» Task details
Please find every line in the records below that contains the word "wave", and copy it.

» Data to use
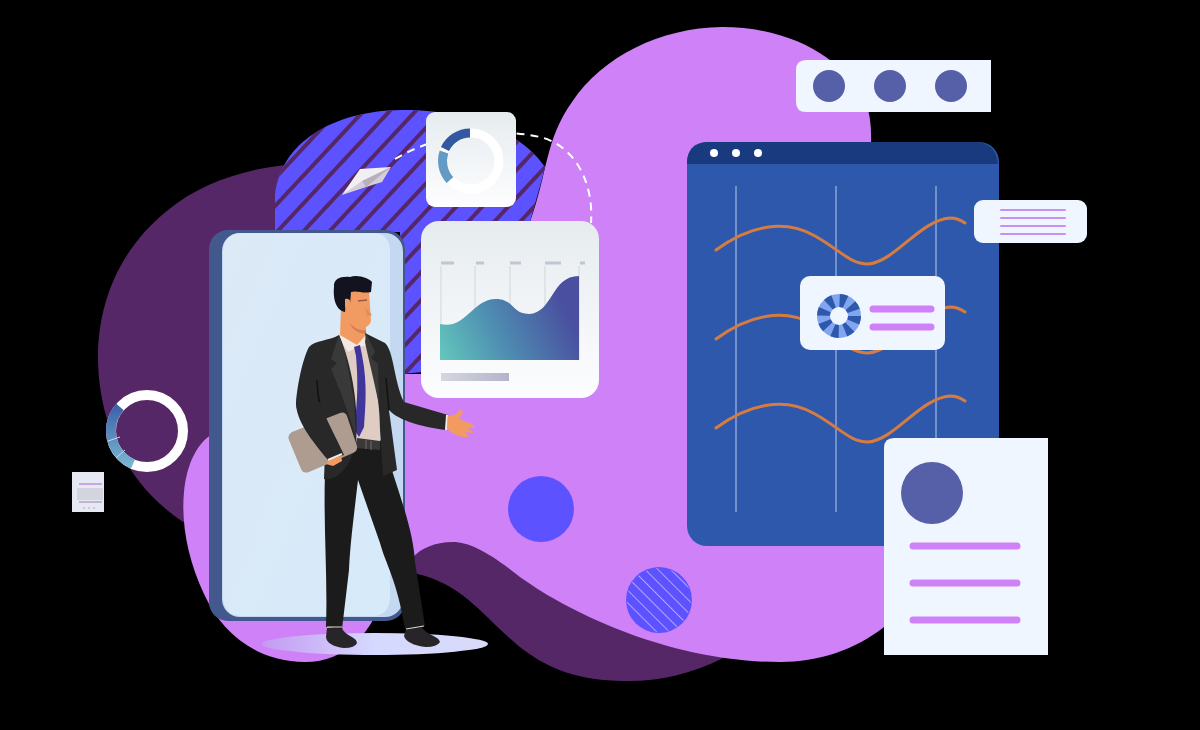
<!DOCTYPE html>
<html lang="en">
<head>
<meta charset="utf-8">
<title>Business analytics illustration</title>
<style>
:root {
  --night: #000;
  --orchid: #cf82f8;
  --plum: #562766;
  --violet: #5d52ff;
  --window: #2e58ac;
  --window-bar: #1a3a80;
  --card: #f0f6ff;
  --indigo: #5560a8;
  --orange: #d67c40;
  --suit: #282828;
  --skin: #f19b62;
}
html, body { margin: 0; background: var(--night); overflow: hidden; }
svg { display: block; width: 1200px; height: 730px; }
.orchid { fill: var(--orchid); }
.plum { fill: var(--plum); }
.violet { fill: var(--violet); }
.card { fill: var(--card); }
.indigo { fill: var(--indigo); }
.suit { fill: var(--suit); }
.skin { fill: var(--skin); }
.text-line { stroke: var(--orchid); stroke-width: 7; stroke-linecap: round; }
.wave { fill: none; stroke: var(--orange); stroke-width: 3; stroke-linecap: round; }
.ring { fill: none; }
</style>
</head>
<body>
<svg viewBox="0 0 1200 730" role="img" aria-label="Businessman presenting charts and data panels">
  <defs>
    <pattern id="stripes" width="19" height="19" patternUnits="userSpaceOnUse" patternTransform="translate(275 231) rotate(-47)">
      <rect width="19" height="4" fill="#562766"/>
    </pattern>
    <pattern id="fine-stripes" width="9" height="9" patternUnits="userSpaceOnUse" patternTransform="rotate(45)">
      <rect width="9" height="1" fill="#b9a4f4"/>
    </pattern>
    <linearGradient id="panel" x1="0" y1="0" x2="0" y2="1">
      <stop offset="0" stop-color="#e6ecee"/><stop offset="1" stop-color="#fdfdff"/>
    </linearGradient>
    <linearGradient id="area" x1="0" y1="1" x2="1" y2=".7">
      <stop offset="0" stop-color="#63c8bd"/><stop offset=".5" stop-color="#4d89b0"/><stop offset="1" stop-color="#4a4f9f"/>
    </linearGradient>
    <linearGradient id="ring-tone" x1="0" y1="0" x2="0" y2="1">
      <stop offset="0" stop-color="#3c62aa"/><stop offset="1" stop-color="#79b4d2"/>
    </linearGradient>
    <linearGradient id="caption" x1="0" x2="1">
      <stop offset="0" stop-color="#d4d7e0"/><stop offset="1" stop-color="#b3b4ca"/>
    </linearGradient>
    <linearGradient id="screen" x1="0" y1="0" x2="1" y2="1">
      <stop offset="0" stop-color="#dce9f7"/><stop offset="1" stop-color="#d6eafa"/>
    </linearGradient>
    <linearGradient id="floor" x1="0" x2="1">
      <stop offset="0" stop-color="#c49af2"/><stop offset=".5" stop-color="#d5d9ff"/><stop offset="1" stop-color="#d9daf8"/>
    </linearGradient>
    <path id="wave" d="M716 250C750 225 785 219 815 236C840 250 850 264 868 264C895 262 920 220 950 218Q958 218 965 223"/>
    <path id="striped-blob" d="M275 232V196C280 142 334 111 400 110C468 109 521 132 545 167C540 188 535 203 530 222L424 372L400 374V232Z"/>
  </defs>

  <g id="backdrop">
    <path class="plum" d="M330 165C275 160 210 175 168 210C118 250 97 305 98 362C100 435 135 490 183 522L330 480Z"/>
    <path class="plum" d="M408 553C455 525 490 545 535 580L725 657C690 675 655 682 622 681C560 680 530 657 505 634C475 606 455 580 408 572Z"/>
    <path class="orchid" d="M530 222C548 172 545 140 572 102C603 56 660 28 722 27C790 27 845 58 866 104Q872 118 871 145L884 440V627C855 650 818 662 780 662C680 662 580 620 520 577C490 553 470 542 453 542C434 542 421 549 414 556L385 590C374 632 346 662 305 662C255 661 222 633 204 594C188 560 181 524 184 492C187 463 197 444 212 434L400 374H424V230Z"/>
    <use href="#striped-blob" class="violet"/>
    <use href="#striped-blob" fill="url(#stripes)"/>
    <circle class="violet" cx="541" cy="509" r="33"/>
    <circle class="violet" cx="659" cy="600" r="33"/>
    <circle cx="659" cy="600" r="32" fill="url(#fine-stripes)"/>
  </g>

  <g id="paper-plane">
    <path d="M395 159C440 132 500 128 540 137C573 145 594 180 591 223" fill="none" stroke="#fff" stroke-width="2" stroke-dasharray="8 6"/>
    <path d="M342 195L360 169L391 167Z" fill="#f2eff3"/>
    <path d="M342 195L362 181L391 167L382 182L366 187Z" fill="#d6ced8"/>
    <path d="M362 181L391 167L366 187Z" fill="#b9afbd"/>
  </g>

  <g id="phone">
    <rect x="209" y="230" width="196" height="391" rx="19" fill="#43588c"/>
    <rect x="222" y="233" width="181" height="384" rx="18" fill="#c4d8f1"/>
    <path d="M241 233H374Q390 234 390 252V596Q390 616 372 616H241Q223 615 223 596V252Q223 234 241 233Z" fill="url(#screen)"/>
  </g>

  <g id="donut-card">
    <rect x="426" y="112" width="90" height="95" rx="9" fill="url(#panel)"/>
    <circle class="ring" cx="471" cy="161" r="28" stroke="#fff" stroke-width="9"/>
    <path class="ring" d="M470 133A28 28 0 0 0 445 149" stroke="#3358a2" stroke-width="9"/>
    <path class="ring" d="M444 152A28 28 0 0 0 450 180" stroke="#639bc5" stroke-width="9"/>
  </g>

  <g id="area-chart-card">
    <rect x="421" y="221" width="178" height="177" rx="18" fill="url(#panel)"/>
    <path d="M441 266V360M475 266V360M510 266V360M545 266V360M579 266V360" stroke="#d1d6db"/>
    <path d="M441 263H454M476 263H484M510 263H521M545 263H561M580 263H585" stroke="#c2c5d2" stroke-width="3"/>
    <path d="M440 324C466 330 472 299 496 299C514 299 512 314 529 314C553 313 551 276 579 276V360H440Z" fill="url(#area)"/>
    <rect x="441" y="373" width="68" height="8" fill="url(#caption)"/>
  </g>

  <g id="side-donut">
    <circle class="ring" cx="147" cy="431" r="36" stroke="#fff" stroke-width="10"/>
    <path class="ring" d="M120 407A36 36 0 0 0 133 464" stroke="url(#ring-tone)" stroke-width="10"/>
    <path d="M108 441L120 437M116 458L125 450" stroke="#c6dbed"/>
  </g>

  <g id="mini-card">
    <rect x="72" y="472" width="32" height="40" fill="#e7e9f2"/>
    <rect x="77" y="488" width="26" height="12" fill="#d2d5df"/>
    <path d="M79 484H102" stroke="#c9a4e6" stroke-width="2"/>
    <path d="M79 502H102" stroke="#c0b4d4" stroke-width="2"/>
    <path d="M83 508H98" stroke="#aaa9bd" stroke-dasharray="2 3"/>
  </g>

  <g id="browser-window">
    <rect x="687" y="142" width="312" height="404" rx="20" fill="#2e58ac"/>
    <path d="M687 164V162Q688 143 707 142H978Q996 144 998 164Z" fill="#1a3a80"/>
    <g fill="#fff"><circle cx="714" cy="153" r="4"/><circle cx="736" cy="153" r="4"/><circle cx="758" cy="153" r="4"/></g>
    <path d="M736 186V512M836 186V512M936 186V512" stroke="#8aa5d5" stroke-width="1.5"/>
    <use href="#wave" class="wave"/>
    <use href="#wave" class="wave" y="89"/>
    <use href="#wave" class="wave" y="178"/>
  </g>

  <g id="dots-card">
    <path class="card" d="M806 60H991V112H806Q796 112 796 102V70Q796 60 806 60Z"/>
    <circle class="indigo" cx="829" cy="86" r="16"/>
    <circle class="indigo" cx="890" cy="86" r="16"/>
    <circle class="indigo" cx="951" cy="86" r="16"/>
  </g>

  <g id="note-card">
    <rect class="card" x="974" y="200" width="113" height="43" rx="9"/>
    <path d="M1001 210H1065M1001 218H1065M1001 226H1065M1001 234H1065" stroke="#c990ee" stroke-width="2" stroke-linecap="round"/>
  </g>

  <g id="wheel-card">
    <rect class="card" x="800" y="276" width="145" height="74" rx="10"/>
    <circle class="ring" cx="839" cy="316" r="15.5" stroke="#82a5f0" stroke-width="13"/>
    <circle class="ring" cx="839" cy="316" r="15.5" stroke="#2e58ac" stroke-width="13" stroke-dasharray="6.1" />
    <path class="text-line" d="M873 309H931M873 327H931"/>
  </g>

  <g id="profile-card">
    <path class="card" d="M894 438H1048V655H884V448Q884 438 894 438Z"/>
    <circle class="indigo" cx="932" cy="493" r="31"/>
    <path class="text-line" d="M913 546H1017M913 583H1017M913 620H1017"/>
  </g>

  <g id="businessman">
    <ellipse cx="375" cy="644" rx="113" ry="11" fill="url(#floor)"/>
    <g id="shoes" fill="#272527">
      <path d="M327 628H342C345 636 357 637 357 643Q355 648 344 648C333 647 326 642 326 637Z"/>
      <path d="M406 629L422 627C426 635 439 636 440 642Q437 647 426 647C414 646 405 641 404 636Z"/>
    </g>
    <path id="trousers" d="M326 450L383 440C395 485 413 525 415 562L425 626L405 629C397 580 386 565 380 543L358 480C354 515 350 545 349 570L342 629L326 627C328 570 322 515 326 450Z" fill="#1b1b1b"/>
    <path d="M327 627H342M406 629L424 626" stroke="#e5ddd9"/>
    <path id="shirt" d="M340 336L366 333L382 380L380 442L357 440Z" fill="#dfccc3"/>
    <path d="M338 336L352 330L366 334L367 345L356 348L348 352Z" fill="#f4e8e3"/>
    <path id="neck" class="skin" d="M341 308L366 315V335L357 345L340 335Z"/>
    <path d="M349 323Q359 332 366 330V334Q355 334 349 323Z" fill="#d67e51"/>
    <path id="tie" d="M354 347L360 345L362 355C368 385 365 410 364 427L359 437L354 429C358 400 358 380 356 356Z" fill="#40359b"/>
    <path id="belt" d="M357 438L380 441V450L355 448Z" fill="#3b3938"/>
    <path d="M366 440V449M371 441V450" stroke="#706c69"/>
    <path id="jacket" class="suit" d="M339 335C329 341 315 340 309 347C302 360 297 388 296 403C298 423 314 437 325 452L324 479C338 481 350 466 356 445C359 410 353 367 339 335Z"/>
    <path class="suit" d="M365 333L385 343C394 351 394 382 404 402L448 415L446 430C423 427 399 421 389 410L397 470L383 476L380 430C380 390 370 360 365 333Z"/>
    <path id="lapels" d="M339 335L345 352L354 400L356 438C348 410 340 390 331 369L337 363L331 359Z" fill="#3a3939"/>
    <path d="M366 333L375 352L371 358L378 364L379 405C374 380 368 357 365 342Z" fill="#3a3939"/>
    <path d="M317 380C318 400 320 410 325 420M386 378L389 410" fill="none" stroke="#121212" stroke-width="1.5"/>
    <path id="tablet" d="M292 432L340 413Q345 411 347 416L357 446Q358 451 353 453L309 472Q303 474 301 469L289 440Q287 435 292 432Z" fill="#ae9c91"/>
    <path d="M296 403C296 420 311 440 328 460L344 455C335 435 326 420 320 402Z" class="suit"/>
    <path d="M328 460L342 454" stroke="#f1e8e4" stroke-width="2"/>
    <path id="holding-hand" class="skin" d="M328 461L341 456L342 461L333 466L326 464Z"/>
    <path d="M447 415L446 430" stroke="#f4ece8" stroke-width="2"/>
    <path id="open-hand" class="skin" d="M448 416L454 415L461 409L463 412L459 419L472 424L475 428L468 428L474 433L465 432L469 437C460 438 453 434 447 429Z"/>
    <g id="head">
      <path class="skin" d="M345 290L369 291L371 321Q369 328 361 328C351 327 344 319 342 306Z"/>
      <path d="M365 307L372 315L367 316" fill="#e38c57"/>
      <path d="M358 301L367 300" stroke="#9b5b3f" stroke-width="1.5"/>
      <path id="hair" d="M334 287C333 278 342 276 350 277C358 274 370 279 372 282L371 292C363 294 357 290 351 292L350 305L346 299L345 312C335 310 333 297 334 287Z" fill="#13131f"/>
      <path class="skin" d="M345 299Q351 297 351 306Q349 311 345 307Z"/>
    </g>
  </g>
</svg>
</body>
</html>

---

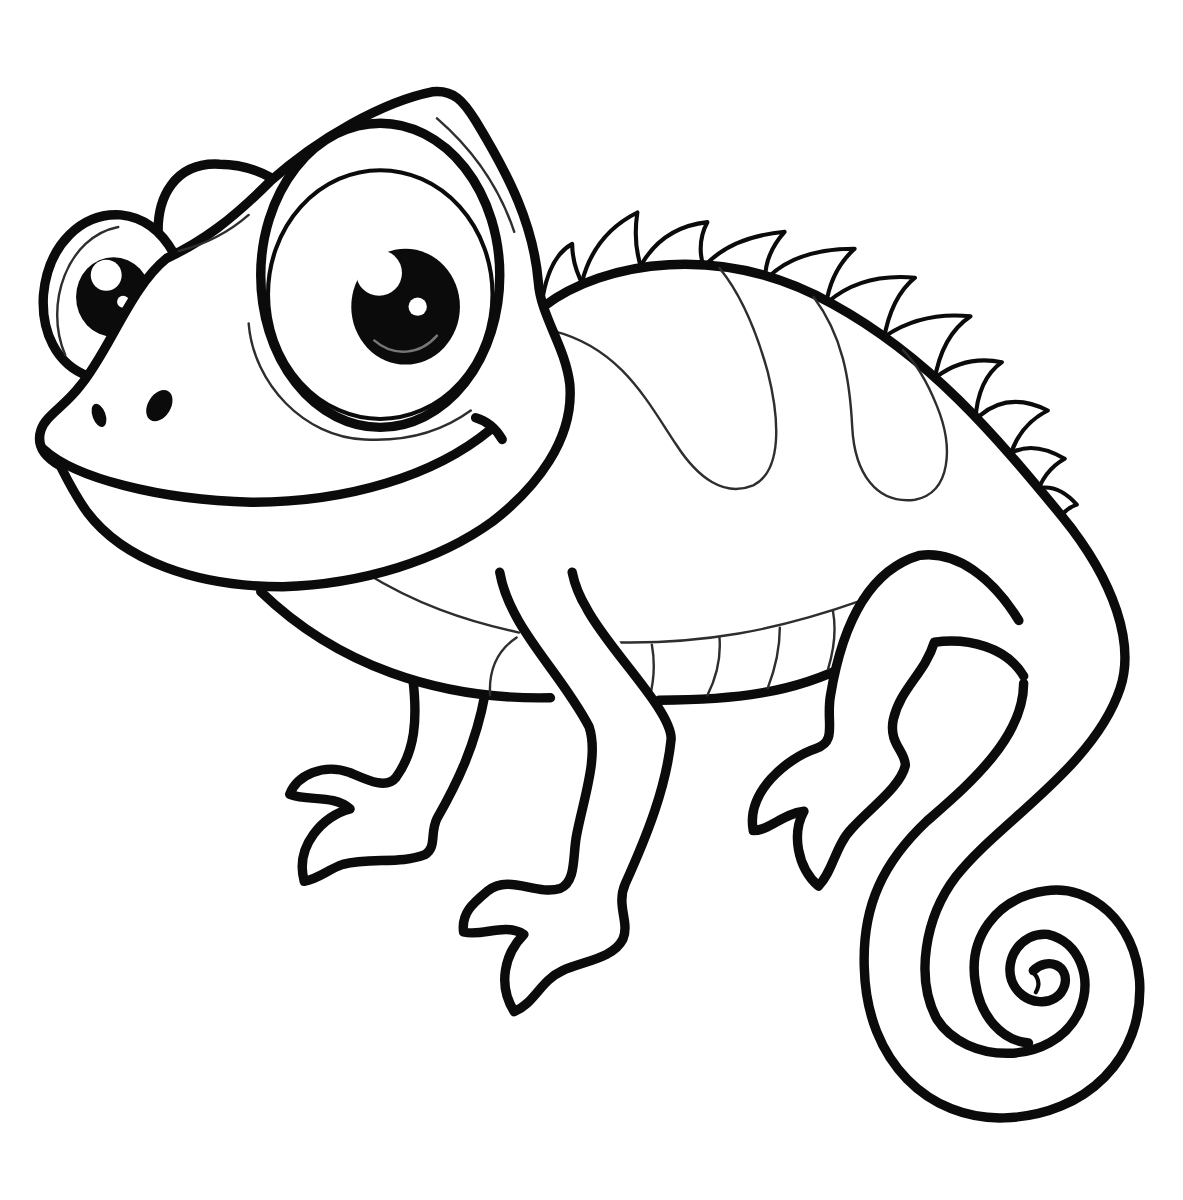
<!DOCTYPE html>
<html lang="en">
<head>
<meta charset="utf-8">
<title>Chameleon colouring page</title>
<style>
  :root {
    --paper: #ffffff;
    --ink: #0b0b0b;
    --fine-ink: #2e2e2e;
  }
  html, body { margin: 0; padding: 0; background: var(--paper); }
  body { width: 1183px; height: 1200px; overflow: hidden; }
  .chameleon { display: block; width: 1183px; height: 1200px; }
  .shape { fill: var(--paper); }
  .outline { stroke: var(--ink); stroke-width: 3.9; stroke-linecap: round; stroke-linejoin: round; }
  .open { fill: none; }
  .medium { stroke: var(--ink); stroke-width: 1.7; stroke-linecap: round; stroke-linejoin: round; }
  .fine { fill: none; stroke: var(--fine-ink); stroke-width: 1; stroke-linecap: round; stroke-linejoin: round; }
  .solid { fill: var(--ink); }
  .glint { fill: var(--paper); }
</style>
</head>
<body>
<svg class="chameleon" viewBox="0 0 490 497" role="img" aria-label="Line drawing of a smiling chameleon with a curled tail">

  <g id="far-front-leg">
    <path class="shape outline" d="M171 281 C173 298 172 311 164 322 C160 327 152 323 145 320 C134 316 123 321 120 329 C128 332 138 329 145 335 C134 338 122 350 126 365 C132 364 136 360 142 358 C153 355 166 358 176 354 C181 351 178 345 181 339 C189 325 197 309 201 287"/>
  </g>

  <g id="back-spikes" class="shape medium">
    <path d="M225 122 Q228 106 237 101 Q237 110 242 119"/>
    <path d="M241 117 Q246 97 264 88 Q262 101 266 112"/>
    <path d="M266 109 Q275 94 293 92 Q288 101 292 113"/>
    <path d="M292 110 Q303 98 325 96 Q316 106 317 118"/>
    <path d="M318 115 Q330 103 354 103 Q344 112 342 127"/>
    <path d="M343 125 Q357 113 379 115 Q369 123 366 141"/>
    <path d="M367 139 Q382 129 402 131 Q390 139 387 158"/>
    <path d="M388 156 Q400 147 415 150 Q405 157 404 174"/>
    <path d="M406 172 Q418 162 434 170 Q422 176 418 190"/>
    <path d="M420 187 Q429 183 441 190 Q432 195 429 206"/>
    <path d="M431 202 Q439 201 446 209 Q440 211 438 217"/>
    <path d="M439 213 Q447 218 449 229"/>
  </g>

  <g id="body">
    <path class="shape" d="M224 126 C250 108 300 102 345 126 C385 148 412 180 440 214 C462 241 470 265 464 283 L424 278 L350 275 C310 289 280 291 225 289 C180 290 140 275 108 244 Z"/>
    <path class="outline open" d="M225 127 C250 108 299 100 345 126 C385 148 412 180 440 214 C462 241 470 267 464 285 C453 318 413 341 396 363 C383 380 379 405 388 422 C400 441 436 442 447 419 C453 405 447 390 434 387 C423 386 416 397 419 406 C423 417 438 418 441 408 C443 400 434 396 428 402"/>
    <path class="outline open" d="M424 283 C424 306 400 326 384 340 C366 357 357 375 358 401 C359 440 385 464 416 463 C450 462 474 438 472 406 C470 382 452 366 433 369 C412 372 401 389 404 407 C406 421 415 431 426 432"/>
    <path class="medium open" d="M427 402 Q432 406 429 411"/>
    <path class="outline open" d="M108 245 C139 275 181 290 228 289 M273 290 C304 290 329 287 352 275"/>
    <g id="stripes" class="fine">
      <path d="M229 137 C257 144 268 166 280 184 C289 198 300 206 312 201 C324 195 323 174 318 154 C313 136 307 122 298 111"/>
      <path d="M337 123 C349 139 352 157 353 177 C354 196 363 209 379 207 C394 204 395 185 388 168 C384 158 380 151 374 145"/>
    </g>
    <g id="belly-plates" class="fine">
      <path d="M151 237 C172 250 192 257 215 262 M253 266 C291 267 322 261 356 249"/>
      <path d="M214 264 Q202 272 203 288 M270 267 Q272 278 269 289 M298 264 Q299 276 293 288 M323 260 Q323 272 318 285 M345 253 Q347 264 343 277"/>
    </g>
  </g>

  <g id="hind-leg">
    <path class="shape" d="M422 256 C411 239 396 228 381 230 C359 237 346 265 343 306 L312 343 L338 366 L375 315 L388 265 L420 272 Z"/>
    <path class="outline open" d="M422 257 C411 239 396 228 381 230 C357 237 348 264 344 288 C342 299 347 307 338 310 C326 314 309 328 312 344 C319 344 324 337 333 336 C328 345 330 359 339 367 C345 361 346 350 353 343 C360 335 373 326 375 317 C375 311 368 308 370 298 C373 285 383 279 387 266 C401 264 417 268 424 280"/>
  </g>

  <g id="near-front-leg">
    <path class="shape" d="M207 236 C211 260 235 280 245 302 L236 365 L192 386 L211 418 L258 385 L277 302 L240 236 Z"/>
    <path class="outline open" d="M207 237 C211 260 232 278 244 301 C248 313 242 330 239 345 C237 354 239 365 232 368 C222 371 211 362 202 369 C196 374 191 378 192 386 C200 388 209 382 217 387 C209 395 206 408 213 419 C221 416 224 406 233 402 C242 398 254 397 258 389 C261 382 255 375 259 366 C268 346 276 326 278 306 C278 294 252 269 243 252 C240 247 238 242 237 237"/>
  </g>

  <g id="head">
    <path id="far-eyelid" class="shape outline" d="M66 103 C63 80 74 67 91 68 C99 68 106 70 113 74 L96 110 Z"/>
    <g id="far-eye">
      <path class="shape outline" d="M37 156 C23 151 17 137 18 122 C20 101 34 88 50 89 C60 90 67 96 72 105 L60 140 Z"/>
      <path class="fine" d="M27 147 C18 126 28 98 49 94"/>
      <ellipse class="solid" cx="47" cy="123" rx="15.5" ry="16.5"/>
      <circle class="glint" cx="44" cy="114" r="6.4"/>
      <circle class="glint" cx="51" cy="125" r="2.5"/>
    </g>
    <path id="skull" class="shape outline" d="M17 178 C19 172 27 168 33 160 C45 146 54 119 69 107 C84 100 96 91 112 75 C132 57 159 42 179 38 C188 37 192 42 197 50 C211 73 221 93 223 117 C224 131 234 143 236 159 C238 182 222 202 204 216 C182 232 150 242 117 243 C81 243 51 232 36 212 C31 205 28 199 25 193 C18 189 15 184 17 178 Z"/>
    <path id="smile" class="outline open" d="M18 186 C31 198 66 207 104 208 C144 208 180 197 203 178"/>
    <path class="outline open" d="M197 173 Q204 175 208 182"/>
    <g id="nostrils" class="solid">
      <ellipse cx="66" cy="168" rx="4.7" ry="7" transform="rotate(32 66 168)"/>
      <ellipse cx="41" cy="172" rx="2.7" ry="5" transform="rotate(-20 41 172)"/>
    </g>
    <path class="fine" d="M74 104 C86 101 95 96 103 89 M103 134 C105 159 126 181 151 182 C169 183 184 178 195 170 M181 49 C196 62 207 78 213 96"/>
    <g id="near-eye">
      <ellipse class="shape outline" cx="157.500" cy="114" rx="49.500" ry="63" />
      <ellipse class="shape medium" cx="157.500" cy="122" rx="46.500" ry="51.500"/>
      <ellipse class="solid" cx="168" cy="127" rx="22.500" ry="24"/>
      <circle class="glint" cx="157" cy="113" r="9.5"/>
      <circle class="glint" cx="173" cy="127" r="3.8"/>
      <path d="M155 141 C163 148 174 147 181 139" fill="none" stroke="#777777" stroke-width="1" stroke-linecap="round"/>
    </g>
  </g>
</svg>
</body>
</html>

» The completed task
.wave { fill: none; stroke: var(--orange); stroke-width: 3; stroke-linecap: round; }
    <path id="wave" d="M716 250C750 225 785 219 815 236C840 250 850 264 868 264C895 262 920 220 950 218Q958 218 965 223"/>
    <use href="#wave" class="wave"/>
    <use href="#wave" class="wave" y="89"/>
    <use href="#wave" class="wave" y="178"/>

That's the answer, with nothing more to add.